§ What this task involves
Whichever lines of the entries hold the word "scatter" should be identified and copied.

§ Data section
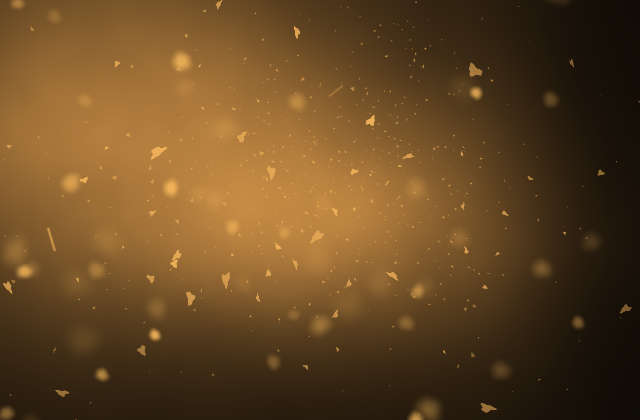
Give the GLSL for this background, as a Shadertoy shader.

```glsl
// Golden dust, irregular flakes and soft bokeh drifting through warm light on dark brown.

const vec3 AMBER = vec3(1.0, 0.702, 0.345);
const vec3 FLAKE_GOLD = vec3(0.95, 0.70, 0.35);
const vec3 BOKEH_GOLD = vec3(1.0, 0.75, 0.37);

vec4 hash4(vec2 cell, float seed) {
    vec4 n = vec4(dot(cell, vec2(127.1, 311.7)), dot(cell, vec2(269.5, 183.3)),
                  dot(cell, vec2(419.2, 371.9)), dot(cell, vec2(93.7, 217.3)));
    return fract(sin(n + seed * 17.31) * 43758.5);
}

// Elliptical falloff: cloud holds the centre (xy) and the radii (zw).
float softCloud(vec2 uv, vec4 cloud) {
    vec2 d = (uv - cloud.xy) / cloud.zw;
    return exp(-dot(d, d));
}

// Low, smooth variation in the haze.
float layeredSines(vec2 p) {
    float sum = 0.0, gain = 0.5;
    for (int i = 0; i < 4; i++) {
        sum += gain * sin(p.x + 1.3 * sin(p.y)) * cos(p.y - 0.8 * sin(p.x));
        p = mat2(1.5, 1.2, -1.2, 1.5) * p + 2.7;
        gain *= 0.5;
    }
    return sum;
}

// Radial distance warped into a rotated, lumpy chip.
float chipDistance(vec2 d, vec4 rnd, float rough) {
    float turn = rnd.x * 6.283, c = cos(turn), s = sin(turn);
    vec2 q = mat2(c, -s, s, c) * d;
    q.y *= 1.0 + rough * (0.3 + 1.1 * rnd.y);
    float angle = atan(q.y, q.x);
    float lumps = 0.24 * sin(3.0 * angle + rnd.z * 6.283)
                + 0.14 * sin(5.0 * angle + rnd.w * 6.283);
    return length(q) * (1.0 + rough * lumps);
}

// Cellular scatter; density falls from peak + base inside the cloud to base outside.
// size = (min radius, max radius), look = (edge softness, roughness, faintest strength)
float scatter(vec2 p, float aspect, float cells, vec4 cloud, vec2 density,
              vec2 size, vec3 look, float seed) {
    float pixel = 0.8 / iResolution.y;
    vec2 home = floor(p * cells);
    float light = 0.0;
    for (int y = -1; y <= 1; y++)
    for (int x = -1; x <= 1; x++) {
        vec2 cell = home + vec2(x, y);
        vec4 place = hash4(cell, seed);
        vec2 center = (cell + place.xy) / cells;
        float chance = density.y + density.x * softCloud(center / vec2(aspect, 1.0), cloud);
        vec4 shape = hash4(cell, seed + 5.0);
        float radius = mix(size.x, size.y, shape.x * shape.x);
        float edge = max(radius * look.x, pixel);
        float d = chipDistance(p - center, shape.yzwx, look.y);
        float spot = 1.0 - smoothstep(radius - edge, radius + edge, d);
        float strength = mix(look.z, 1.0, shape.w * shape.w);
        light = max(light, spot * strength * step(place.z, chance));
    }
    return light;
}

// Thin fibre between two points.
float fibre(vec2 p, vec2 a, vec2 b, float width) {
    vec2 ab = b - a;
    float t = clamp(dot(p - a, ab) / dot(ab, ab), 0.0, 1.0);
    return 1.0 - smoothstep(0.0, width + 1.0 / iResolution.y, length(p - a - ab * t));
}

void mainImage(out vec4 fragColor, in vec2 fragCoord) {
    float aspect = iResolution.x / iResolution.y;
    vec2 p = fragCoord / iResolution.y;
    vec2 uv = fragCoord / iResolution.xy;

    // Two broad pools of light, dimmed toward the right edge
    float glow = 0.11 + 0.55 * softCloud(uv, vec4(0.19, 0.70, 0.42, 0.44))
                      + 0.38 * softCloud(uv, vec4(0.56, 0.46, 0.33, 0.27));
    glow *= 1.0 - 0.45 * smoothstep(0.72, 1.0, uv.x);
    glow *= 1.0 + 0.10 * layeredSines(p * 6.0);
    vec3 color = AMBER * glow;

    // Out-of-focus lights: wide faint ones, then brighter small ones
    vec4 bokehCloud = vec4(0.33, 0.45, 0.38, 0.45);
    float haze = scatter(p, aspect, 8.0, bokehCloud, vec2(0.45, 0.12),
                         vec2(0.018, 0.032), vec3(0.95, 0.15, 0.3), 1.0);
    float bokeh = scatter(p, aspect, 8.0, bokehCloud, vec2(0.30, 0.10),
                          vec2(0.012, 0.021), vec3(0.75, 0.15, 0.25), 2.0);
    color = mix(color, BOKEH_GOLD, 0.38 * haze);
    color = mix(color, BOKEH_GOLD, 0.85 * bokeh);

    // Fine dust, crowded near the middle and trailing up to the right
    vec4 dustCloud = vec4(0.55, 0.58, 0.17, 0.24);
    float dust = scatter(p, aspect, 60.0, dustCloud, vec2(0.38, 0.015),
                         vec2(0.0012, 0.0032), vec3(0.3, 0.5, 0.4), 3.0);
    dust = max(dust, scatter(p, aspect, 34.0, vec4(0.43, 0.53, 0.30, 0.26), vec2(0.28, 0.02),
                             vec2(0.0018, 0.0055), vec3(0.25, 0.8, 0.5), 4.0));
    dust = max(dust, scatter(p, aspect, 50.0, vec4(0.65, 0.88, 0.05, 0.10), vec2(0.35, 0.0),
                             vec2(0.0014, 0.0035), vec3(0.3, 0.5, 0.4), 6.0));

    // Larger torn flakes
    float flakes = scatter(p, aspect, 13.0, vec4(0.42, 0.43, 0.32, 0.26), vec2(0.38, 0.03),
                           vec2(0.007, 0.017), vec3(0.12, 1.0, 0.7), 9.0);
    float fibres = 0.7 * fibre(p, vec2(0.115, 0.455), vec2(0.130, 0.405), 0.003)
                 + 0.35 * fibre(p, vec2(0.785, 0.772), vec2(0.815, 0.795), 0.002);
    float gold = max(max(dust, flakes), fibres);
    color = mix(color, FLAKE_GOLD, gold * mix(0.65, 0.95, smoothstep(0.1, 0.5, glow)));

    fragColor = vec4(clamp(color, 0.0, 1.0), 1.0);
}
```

§ Output for this task
// Cellular scatter; density falls from peak + base inside the cloud to base outside.
float scatter(vec2 p, float aspect, float cells, vec4 cloud, vec2 density,
    float haze = scatter(p, aspect, 8.0, bokehCloud, vec2(0.45, 0.12),
    float bokeh = scatter(p, aspect, 8.0, bokehCloud, vec2(0.30, 0.10),
    float dust = scatter(p, aspect, 60.0, dustCloud, vec2(0.38, 0.015),
    dust = max(dust, scatter(p, aspect, 34.0, vec4(0.43, 0.53, 0.30, 0.26), vec2(0.28, 0.02),
    dust = max(dust, scatter(p, aspect, 50.0, vec4(0.65, 0.88, 0.05, 0.10), vec2(0.35, 0.0),
    float flakes = scatter(p, aspect, 13.0, vec4(0.42, 0.43, 0.32, 0.26), vec2(0.38, 0.03),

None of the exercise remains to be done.